With heating accounting for up to 60 per cent of total energy use in a typical school building, it’s unsurprising then that energy saving has become a key driver for many business managers in educational establishments. Replacing equipment that is reaching the end of its life naturally presents an opportunity to become more energy efficient. Even systems that appear to be performing adequately may have a high-energy cost so it is always worth reviewing boiler performance.
It should never be assumed that a like-for-like replacement in terms of boiler capacity will offer the best solution. Boilers have often been specified without considering the building’s heat gains from people, lighting and equipment. Even if such heat gains were taken into account when the original system was sized, changes in use, occupancy, and amount and type of heat-emitting equipment such as ICT facilities may have occurred over time.
Therefore, it is important to size a replacement installation based on current building requirements, rather than rely on the size of the boiler originally specified. At the same time, the system also needs to be flexible enough to respond swiftly, accurately and efficiently to changes in output demand. To err on the side of caution, it has long been recognised that there has been a tendency to oversize boilers, which adds to capital cost and reduces seasonal efficiency. However, a more intuitive, rather than an oversized system, delivers better performance and energy savings. This is where boiler cascades can offer a suitable solution, in particular in a large school with fluctuating requirements and high demand at peak times.
Cascade systems comprise multiple linked boilers, which can respond more efficiently to changing heat loads and offer more flexibility to match the exact heat requirements of a building. Individual boiler modulation ensures flexibility by enabling each boiler to adjust its operating capacity in line with demand, but the system can also turn down its capability when only one boiler is needed. For example, the Potterton Sirius Two wall-hung condensing boiler has a modulation range of 9:1; for every additional boiler added to the system, the modulation range improves by a multiple of nine. With three linked boilers, a modulation range of 27:1 can be achieved, delivering impressive efficiencies plus low flue-gas emissions.
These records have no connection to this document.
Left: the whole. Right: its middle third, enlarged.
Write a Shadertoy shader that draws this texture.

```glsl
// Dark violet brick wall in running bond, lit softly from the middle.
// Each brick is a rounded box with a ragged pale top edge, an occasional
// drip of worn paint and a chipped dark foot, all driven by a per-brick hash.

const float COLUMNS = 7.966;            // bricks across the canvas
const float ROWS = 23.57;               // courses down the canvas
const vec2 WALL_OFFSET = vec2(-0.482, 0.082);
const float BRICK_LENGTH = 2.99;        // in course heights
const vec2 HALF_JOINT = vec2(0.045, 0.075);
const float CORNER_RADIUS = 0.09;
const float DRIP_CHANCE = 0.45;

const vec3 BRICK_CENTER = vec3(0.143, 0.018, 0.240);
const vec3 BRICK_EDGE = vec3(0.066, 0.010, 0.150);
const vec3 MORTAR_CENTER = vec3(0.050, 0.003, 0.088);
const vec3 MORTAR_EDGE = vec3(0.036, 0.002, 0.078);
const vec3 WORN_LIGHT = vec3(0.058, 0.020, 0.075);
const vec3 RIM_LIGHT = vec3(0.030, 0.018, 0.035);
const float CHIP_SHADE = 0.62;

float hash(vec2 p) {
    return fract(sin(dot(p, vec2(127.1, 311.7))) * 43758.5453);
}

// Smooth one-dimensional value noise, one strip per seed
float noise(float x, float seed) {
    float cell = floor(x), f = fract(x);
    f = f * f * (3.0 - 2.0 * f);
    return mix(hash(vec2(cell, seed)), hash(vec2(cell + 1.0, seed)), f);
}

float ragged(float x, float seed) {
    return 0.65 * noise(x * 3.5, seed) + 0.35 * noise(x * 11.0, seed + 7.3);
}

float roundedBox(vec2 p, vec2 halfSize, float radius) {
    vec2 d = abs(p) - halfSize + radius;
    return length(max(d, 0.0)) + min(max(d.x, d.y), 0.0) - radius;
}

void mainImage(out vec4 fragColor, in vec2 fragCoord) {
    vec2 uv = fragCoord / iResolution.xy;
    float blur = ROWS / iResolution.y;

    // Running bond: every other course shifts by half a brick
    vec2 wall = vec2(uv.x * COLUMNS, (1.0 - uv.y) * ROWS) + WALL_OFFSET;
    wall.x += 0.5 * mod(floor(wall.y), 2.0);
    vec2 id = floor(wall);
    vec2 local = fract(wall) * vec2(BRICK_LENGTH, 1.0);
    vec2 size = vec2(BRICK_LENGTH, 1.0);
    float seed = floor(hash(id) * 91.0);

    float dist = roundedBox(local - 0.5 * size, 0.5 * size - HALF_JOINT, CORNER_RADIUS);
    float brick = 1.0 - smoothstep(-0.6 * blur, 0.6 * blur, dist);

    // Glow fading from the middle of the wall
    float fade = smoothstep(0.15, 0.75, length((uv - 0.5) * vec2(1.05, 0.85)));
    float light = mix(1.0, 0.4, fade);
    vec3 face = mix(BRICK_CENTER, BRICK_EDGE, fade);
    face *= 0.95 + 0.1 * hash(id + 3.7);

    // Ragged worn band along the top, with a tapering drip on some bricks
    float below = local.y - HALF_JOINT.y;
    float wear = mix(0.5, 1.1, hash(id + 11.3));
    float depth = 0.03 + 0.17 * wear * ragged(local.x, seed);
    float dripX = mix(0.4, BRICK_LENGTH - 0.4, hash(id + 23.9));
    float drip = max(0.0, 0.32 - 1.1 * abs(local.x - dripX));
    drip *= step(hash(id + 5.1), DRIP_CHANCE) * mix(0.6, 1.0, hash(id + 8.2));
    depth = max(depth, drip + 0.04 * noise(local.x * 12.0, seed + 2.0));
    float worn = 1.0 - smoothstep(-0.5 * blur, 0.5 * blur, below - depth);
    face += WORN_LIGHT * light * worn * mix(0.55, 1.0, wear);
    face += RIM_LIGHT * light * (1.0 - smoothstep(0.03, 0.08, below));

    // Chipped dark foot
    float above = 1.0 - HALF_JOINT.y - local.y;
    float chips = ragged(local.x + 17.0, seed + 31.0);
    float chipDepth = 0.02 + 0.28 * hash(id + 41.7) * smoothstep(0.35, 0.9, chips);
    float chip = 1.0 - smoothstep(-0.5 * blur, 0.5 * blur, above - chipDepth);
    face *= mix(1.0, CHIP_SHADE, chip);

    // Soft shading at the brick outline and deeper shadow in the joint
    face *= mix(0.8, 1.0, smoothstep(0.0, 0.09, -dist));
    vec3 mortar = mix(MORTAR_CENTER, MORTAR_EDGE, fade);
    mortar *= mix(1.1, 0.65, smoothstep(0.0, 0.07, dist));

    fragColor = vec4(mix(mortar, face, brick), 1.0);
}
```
Cascade systems marry the best in modern heating technology with controls that ensure the boilers operate at maximum efficiency, respond rapidly to changes in usage patterns, and extend the operating life and reliability of the equipment. These compact, modular systems can offer distinct logistical advantages compared to conventional system designs. When new plant needs to fit into a space that was designed around the old boiler, these systems make it easier to install and fit the required equipment into a restricted space, thereby saving installation time and costs. Furthermore, when it comes to service and maintenance, a cascade system allows engineers to work on each individual boiler, whilst the remaining boilers on the cascade stay switched on – reducing disruption to pupils and staff.
Old Swinford Hospital School in the Black Country, West Midlands, needed to upgrade their heating system to meet the growing demands of the campus. Wall hung and floor standing Potterton Commercial 70kW Sirius boilers replaced their old and inefficient twin boilers. The school now has a more responsive heating system which has delivered significant savings; despite increased output, the school is currently paying less for energy than five years ago.
By installing a cascade system, the age-old tendency to oversize boilers can be avoided. Schools and colleges can improve their ability to meet heating demands whilst reducing their emissions and energy bill, ultimately releasing funds for curricular resources or facilities.